WORK REQUEST:
Set down the entries that follow exactly as written, leaving out any images.

(Rendered images with source text)
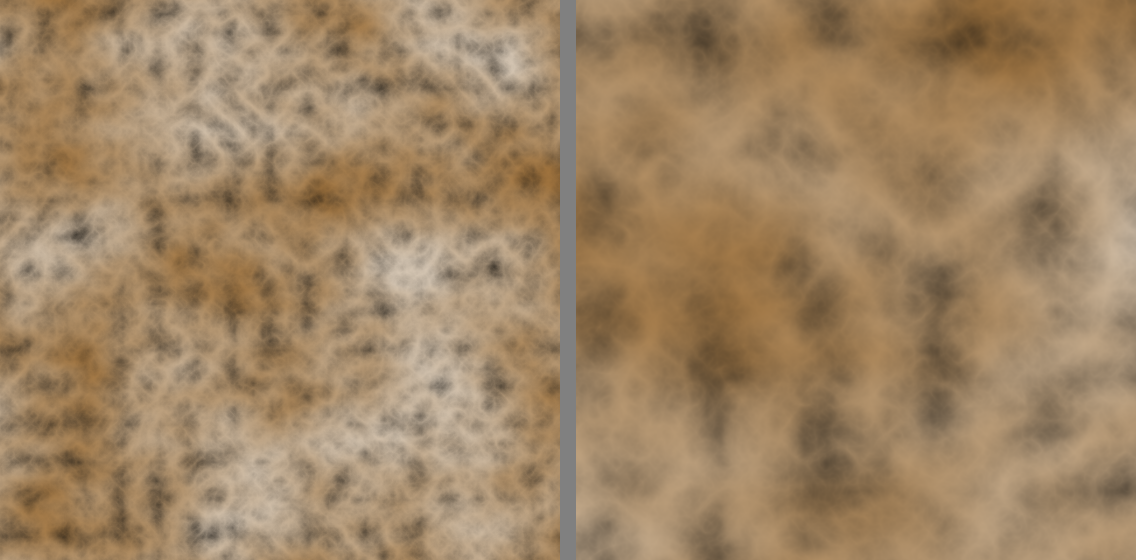
Left: the whole. Right: its middle third, enlarged.
Give the GLSL for this texture, as a Shadertoy shader.

```glsl
// Weathered stone: ochre and pale clay patches under dark smudges and light veins.
#define PATCH_SCALE vec2(3.0, 4.2)
#define PATCH_CONTRAST 0.80
#define VEIN_SCALE 15.0
#define VEIN_OCTAVES 5
#define SOOT_LINEAR 0.18
#define SOOT_SQUARE 0.56
#define OCHRE vec3(0.630, 0.455, 0.245)
#define PALE_CLAY vec3(0.835, 0.775, 0.700)
#define SOOT vec3(0.090, 0.080, 0.065)

// Random unit vector for one lattice point
vec2 latticeGradient(ivec2 cell) {
    uint h = uint(cell.x) * 1597334677u ^ uint(cell.y) * 3812015801u;
    h = (h ^ (h >> 16)) * 2246822519u;
    h = (h ^ (h >> 13)) * 3266489917u;
    h ^= h >> 16;
    float angle = float(h & 65535u) * 6.2831853 / 65536.0;
    return vec2(cos(angle), sin(angle));
}

float gradientNoise(vec2 p) {
    ivec2 cell = ivec2(floor(p));
    vec2 f = fract(p);
    vec2 blend = f * f * f * (f * (f * 6.0 - 15.0) + 10.0);
    float a = dot(latticeGradient(cell), f);
    float b = dot(latticeGradient(cell + ivec2(1, 0)), f - vec2(1, 0));
    float c = dot(latticeGradient(cell + ivec2(0, 1)), f - vec2(0, 1));
    float d = dot(latticeGradient(cell + ivec2(1, 1)), f - vec2(1, 1));
    return mix(mix(a, b, blend.x), mix(c, d, blend.x), blend.y);
}

// Signed layers: broad, soft patches
float patchNoise(vec2 p) {
    float sum = 0.0, amplitude = 1.0;
    for (int i = 0; i < 4; i++) {
        sum += amplitude * gradientNoise(p);
        p = p * 2.0 + vec2(17.3, 41.7);
        amplitude *= 0.5;
    }
    return sum;
}

// Folded layers: creases near zero become thin veins, peaks become smudges
float veinNoise(vec2 p) {
    float sum = 0.0, amplitude = 1.0;
    for (int i = 0; i < VEIN_OCTAVES; i++) {
        sum += amplitude * abs(gradientNoise(p));
        p = p * 2.0 + vec2(23.4, 9.6);
        amplitude *= 0.5;
    }
    return sum;
}

void mainImage(out vec4 fragColor, in vec2 fragCoord) {
    vec2 uv = fragCoord / iResolution.y;

    // Ground colour
    float paleness = 0.5 + PATCH_CONTRAST * patchNoise(uv * PATCH_SCALE + vec2(5.2, 8.7));
    vec3 color = mix(OCHRE, PALE_CLAY, clamp(paleness, 0.0, 1.0));

    // Dark smudges, broken by light veins
    float smudge = veinNoise(uv * VEIN_SCALE + vec2(61.3, 37.8));
    float cover = smudge * (SOOT_LINEAR + SOOT_SQUARE * smudge);
    color = mix(color, SOOT, clamp(cover, 0.0, 0.9));

    fragColor = vec4(color, 1.0);
}
```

SOLUTION BELOW:
Left: the whole. Right: its middle third, enlarged.
Give the GLSL for this texture, as a Shadertoy shader.

```glsl
// Weathered stone: ochre and pale clay patches under dark smudges and light veins.
#define PATCH_SCALE vec2(3.0, 4.2)
#define PATCH_CONTRAST 0.80
#define VEIN_SCALE 15.0
#define VEIN_OCTAVES 5
#define SOOT_LINEAR 0.18
#define SOOT_SQUARE 0.56
#define OCHRE vec3(0.630, 0.455, 0.245)
#define PALE_CLAY vec3(0.835, 0.775, 0.700)
#define SOOT vec3(0.090, 0.080, 0.065)

// Random unit vector for one lattice point
vec2 latticeGradient(ivec2 cell) {
    uint h = uint(cell.x) * 1597334677u ^ uint(cell.y) * 3812015801u;
    h = (h ^ (h >> 16)) * 2246822519u;
    h = (h ^ (h >> 13)) * 3266489917u;
    h ^= h >> 16;
    float angle = float(h & 65535u) * 6.2831853 / 65536.0;
    return vec2(cos(angle), sin(angle));
}

float gradientNoise(vec2 p) {
    ivec2 cell = ivec2(floor(p));
    vec2 f = fract(p);
    vec2 blend = f * f * f * (f * (f * 6.0 - 15.0) + 10.0);
    float a = dot(latticeGradient(cell), f);
    float b = dot(latticeGradient(cell + ivec2(1, 0)), f - vec2(1, 0));
    float c = dot(latticeGradient(cell + ivec2(0, 1)), f - vec2(0, 1));
    float d = dot(latticeGradient(cell + ivec2(1, 1)), f - vec2(1, 1));
    return mix(mix(a, b, blend.x), mix(c, d, blend.x), blend.y);
}

// Signed layers: broad, soft patches
float patchNoise(vec2 p) {
    float sum = 0.0, amplitude = 1.0;
    for (int i = 0; i < 4; i++) {
        sum += amplitude * gradientNoise(p);
        p = p * 2.0 + vec2(17.3, 41.7);
        amplitude *= 0.5;
    }
    return sum;
}

// Folded layers: creases near zero become thin veins, peaks become smudges
float veinNoise(vec2 p) {
    float sum = 0.0, amplitude = 1.0;
    for (int i = 0; i < VEIN_OCTAVES; i++) {
        sum += amplitude * abs(gradientNoise(p));
        p = p * 2.0 + vec2(23.4, 9.6);
        amplitude *= 0.5;
    }
    return sum;
}

void mainImage(out vec4 fragColor, in vec2 fragCoord) {
    vec2 uv = fragCoord / iResolution.y;

    // Ground colour
    float paleness = 0.5 + PATCH_CONTRAST * patchNoise(uv * PATCH_SCALE + vec2(5.2, 8.7));
    vec3 color = mix(OCHRE, PALE_CLAY, clamp(paleness, 0.0, 1.0));

    // Dark smudges, broken by light veins
    float smudge = veinNoise(uv * VEIN_SCALE + vec2(61.3, 37.8));
    float cover = smudge * (SOOT_LINEAR + SOOT_SQUARE * smudge);
    color = mix(color, SOOT, clamp(cover, 0.0, 0.9));

    fragColor = vec4(color, 1.0);
}
```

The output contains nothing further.